§ **Assignment**:
If a line in the data below contains "uint", copy it.

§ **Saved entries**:
....
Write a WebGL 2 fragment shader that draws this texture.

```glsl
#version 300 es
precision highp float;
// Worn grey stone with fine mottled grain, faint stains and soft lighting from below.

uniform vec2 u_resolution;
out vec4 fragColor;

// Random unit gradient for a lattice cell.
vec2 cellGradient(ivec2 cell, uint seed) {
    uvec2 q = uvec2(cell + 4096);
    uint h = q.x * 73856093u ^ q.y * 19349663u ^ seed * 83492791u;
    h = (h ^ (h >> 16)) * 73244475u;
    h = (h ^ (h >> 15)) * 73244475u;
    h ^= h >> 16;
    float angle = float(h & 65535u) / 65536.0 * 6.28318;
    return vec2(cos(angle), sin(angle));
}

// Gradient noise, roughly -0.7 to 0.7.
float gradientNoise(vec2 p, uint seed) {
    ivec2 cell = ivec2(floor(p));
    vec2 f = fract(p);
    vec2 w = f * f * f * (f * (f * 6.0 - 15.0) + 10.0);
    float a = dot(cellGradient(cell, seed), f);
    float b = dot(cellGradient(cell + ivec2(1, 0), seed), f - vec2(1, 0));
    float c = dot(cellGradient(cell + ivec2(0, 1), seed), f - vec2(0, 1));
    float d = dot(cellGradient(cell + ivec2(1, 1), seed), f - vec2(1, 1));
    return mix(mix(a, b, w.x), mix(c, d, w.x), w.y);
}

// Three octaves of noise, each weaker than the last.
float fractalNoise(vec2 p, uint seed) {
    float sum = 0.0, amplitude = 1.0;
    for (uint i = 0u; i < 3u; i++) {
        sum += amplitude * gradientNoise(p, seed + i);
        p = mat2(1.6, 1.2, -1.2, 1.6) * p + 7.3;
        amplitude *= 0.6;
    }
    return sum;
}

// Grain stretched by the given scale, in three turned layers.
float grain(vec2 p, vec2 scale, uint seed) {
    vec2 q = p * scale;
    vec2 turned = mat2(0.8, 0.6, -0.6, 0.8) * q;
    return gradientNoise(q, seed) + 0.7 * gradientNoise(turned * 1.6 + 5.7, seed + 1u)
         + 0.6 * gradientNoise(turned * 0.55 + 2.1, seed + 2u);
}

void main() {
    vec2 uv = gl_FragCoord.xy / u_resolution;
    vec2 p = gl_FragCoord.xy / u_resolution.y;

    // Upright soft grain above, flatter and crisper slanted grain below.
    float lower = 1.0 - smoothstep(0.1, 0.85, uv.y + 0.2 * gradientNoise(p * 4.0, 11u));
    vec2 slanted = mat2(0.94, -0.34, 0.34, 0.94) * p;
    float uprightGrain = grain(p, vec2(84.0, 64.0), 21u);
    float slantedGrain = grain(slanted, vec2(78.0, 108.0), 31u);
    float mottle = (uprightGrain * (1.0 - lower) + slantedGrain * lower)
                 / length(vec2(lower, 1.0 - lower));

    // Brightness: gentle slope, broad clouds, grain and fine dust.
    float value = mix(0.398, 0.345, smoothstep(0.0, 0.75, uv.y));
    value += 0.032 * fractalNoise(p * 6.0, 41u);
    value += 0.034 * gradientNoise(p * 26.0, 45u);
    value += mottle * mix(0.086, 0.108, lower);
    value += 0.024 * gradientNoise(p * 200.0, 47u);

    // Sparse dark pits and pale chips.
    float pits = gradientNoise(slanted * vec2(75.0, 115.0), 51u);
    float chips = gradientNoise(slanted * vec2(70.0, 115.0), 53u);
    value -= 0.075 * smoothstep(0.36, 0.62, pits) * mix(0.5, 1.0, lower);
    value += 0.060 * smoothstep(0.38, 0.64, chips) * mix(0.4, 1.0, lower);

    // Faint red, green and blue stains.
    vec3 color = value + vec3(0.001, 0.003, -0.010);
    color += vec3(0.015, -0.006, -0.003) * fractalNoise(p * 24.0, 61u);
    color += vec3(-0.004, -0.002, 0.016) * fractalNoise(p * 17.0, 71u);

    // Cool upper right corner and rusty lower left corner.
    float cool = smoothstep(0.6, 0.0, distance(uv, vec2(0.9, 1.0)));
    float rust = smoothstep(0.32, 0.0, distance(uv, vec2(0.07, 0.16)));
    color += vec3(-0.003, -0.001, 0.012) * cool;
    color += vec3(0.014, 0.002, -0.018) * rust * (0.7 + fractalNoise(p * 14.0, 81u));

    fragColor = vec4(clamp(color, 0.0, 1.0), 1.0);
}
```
....
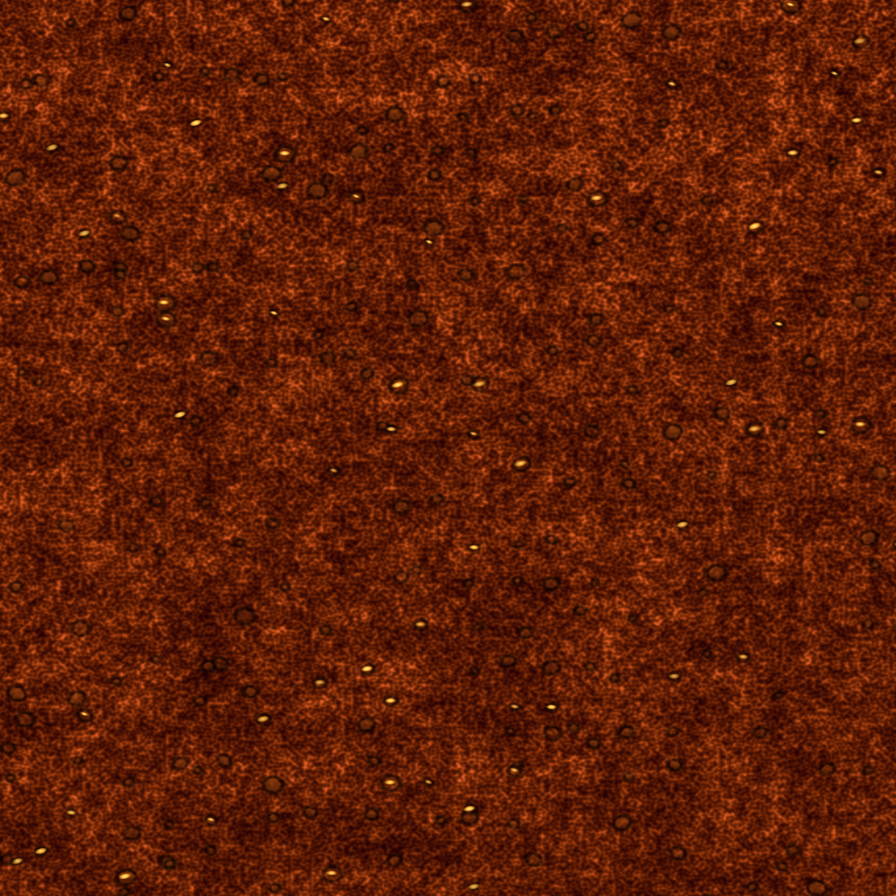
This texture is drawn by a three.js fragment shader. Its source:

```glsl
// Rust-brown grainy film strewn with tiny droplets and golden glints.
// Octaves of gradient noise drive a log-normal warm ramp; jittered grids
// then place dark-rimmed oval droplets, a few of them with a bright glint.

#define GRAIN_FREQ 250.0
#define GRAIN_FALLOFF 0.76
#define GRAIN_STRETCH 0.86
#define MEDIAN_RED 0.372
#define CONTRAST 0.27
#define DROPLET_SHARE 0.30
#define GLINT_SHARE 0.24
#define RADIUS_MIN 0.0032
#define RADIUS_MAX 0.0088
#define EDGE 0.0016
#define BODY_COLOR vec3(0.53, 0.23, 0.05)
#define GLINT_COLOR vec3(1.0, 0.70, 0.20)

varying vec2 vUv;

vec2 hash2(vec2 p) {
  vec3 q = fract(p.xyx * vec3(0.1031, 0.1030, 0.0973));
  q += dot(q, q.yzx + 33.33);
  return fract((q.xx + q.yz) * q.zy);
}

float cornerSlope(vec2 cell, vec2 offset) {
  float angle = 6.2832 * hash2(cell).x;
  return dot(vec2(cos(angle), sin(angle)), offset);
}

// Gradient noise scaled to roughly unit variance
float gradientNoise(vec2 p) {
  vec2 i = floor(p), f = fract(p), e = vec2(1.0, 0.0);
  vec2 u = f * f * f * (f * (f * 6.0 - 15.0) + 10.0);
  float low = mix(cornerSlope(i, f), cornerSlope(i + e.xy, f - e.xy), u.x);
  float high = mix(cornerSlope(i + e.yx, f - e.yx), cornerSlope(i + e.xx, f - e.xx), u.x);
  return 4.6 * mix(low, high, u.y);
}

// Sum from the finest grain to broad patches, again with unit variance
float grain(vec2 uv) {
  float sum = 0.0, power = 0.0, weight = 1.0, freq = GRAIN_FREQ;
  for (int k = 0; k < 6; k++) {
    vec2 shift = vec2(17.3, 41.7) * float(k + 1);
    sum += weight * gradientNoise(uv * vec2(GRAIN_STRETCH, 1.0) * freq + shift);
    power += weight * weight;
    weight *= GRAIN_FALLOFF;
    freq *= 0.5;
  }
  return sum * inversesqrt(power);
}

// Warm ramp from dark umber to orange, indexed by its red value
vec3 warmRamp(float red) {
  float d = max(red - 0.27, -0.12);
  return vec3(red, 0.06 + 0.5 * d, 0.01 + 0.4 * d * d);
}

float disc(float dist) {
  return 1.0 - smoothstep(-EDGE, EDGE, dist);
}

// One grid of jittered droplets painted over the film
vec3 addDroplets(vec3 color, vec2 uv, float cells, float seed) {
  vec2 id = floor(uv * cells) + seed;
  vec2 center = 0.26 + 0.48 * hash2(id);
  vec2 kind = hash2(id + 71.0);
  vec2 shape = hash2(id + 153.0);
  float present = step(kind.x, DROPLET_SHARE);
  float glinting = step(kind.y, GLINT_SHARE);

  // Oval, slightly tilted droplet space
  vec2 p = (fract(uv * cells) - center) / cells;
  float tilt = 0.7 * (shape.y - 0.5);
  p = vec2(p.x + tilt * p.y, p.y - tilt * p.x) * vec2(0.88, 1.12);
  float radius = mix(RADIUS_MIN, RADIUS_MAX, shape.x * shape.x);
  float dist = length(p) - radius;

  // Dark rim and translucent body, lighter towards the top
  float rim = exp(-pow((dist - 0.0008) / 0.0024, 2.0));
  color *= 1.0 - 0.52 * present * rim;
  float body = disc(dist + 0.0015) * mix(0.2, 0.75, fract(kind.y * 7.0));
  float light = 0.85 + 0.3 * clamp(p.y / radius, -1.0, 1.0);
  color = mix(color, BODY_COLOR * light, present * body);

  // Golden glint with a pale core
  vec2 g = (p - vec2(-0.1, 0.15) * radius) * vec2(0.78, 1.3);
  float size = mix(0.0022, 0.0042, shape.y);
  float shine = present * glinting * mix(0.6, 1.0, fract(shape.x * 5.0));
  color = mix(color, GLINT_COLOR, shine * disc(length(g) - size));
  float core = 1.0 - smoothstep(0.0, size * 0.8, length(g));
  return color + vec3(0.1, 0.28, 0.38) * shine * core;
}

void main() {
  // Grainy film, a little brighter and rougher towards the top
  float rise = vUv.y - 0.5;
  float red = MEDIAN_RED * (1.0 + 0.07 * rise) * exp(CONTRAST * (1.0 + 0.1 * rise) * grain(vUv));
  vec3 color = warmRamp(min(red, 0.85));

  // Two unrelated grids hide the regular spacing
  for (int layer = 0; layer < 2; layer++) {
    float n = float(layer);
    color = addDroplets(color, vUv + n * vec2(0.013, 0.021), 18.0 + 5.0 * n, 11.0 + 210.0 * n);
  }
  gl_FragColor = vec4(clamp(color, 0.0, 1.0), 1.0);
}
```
....
§ **Solution to the problem**:
vec2 cellGradient(ivec2 cell, uint seed) {
    uint h = q.x * 73856093u ^ q.y * 19349663u ^ seed * 83492791u;
float gradientNoise(vec2 p, uint seed) {
float fractalNoise(vec2 p, uint seed) {
    for (uint i = 0u; i < 3u; i++) {
float grain(vec2 p, vec2 scale, uint seed) {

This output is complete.